Your instructions:
Show every line of the data that contains the string "html".

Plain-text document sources
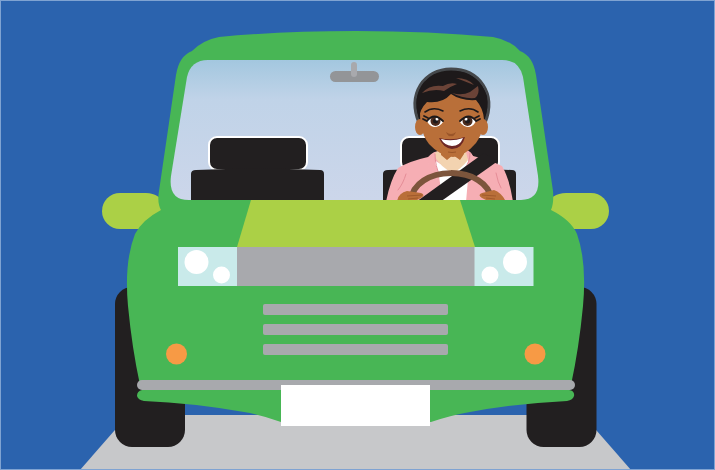
<!DOCTYPE html>
<html lang="en">
<head>
<meta charset="utf-8">
<title>Woman driving a green car</title>
<style>
:root {
  --sky: #2b63ae;
  --edge: #7fa3d2;
  --road: #c7c8ca;
  --body: #48b655;
  --lime: #abd046;
  --chrome: #a8a9ad;
  --mirror: #939598;
  --black: #221f20;
  --white: #fff;
  --lamp: #c9eaea;
  --orange: #f79a45;
  --skin: #b96f39;
  --skin-shade: #9a5529;
  --skin-light: #f3d3b0;
  --hair: #1d191a;
  --hair-shine: #6b4337;
  --pink: #f6aeb4;
  --pink-shade: #e58d97;
  --wheel: #7c553c;
}
html, body { margin: 0; overflow: hidden; }
body { width: 715px; height: 470px; background: var(--sky); }
svg { display: block; }
.sky { fill: var(--sky); }
.edge { fill: none; stroke: var(--edge); }
.road { fill: var(--road); }
.body { fill: var(--body); }
.lime { fill: var(--lime); }
.chrome { fill: var(--chrome); }
.mirror { fill: var(--mirror); }
.black { fill: var(--black); }
.white { fill: var(--white); }
.lamp { fill: var(--lamp); }
.orange { fill: var(--orange); }
.headrest { fill: var(--black); stroke: var(--white); stroke-width: 2; }
.skin { fill: var(--skin); }
.skin-shade { fill: var(--skin-shade); }
.skin-light { fill: var(--skin-light); }
.hair { fill: var(--hair); }
.hair-edge { fill: var(--hair); stroke: #45484b; stroke-width: 3; }
.shine { fill: var(--hair-shine); }
.pink { fill: var(--pink); }
.fold { fill: none; stroke: var(--pink-shade); stroke-linecap: round; }
.line { fill: none; stroke: var(--hair); stroke-linecap: round; }
.rim { fill: none; stroke: var(--wheel); stroke-width: 6; }
</style>
</head>
<body>
<svg width="715" height="470" viewBox="0 0 715 470" role="img" aria-label="Smiling woman driving a green car, seen from the front">
  <defs>
    <linearGradient id="glass" x1="0" y1="0" x2="0" y2="1">
      <stop offset="0" stop-color="#a3c7df"/>
      <stop offset=".28" stop-color="#c0d3e8"/>
      <stop offset="1" stop-color="#ccd6ea"/>
    </linearGradient>
    <path id="windscreen" d="M208 60H502Q519 60 523 77L538 176Q541 200 521 200H189Q168 200 171 176L187 77Q191 60 208 60Z"/>
    <clipPath id="cabin"><use href="#windscreen"/></clipPath>
    <g id="tyre"><rect class="black" x="115" y="287" width="70" height="160" rx="17"/></g>
    <g id="headlamp">
      <rect class="lamp" x="178" y="247" width="59" height="39"/>
      <circle class="white" cx="196.5" cy="262" r="12"/>
      <circle class="white" cx="221.500" cy="275" r="8.500"/>
    </g>
    <g id="eye">
      <path class="white" d="M427 121Q434 113 443 122Q440 127 434 127Q429 126 427 121Z"/>
      <circle cx="435.500" cy="121" r="5" fill="#4b2b1d"/>
      <circle class="hair" cx="435.500" cy="121" r="2.500"/>
      <circle class="white" cx="437" cy="119" r="1.500"/>
      <path class="line" stroke-width="1.800" d="M423 119L427 121Q434 112 443 121M424 116L428 118"/>
      <path class="line" stroke-width="1.600" d="M425 112Q433 106 443 111"/>
    </g>
  </defs>

  <g id="background">
    <rect class="sky" width="715" height="470"/>
    <path class="road" d="M128 415H583L631 470H80Z"/>
  </g>

  <g id="tyres">
    <use href="#tyre"/>
    <use href="#tyre" x="411.500"/>
  </g>

  <g id="side-mirrors">
    <path class="lime" d="M120 193H146Q160 193 166 207V229H120A18 18 0 0 1 120 193Z"/>
    <path class="lime" d="M591 193H566Q551 193 546 207V229H591A18 18 0 0 0 591 193Z"/>
  </g>

  <g id="car-body">
    <path class="body" d="M356 31Q430 31 493 37Q510 40 520 51Q533 56 536 75L553 191Q554 203 551 210Q571 220 577 234Q587 262 583 306Q579 348 571 385H140Q132 348 128 306Q124 262 135 234Q142 220 161 210Q157 203 159 191L176 75Q179 56 192 51Q203 40 219 37Q281 31 356 31Z"/>
    <path class="body" d="M142 390H569Q575 391 574 396Q573 400 567 401Q520 403 470 412Q452 415 431 422H281Q262 415 244 412Q193 403 144 401Q138 400 137 396Q137 391 142 390Z"/>
    <rect class="chrome" x="137" y="380" width="438" height="10" rx="5"/>
    <rect class="white" x="281" y="385" width="149" height="41"/>
  </g>

  <use href="#windscreen" fill="url(#glass)"/>

  <g id="interior" clip-path="url(#cabin)">
    <rect class="headrest" x="209" y="137" width="98" height="33" rx="8"/>
    <path class="black" d="M196 170Q257 167 320 170Q324 170 324 174V202H191V174Q191 170 196 170Z"/>
    <rect class="headrest" x="401" y="137" width="98" height="33" rx="8"/>
    <path class="black" d="M388 170Q450 167 512 170Q516 170 516 174V202H383V174Q383 170 388 170Z"/>

    <g id="driver">
      <path class="pink" d="M386 202Q390 181 398 168Q410 161 428 157Q434 150 441 151L461 149Q470 149 473 156Q490 160 502 166Q510 180 513 202Z"/>
      <path class="white" d="M434 160L452 171L470 157L466 202H437Z"/>
      <path class="skin-light" d="M433 154L440 150L466 152L468 160Q461 169 453 173Q441 168 433 154Z"/>
      <path class="skin" d="M441 145H464V154L460 160L453 155L447 160L441 155Z"/>
      <path class="pink" d="M435 152L428 158L432 202H439Q443 183 435 163ZM467 150L474 157L465 173Q470 165 467 150Z"/>
      <path class="fold" d="M435 154Q435 166 440 176M406 174Q403 184 398 190M496 173Q498 183 501 188M470 153Q470 162 465 168"/>
      <path class="black" d="M484 153L498 161L440 202H416Z"/>

      <g id="steering-wheel">
        <path class="rim" d="M411 202C412 164 489 163 492 202"/>
        <path class="skin" d="M397 202Q398 193 407 191L421 193Q426 195 421 198L413 202ZM506 202Q502 193 494 190L482 193Q477 195 482 198L490 202Z"/>
        <path d="M407 196L422 195M408 199L418 198M496 196L482 195M495 199L486 198" fill="none" stroke="#9a5529" stroke-width=".8"/>
      </g>

      <g id="head">
        <path class="hair-edge" d="M419 123C407 94 424 69 451 69C479 69 497 93 485 123Z"/>
        <ellipse class="skin" cx="420" cy="127" rx="5" ry="8"/>
        <ellipse class="skin" cx="483" cy="127" rx="5" ry="8"/>
        <path class="skin" d="M421 99Q450 88 483 100Q487 128 476 143Q465 156 453 157Q440 156 429 144Q417 129 421 99Z"/>
        <path class="hair" d="M419 118Q412 97 424 82Q438 70 455 71Q479 73 487 96Q489 109 484 119Q483 108 476 100Q461 101 451 94Q442 104 427 102Q420 109 419 118Z"/>
        <path class="shine" d="M422 93Q430 84 443 86Q450 82 457 84Q449 87 444 91Q434 88 422 93ZM452 93Q462 96 470 92L478 86Q480 94 475 98Q463 99 452 93ZM456 78Q468 78 474 85Q464 81 456 78Z"/>
        <use href="#eye"/>
        <use href="#eye" transform="translate(903 0) scale(-1 1)"/>
        <path class="skin-shade" d="M446 132Q451 136 456 132Q454 137 451 136Q448 137 446 132Z"/>
        <path d="M439 138Q451 141 465 137Q462 149 452 149Q443 148 439 138Z" fill="#6c2725"/>
        <path class="white" d="M441 139Q452 142 463 138Q460 146 452 146Q444 145 441 139Z"/>
        <path d="M448 152Q452 153 456 152" fill="none" stroke="#9a5529"/>
      </g>
    </g>
  </g>

  <g id="rear-view-mirror">
    <rect class="mirror" x="330" y="71" width="49" height="11" rx="5.500"/>
    <rect class="chrome" x="351" y="62" width="6" height="15" rx="3"/>
  </g>

  <g id="bonnet-and-grille">
    <polygon class="lime" points="251,200 460,200 475,247 237,247"/>
    <rect class="chrome" x="237" y="247" width="238" height="39"/>
    <use href="#headlamp"/>
    <use href="#headlamp" transform="translate(711.500 0) scale(-1 1)"/>
    <rect class="chrome" x="263" y="304" width="185" height="11" rx="2"/>
    <rect class="chrome" x="263" y="324" width="185" height="11" rx="2"/>
    <rect class="chrome" x="263" y="344" width="185" height="11" rx="2"/>
    <circle class="orange" cx="176.500" cy="354" r="10.500"/>
    <circle class="orange" cx="535" cy="354" r="10.500"/>
  </g>

  <rect class="edge" x=".5" y=".5" width="714" height="469"/>
</svg>
</body>
</html>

Result below:
<!DOCTYPE html>
<html lang="en">
html, body { margin: 0; overflow: hidden; }
</html>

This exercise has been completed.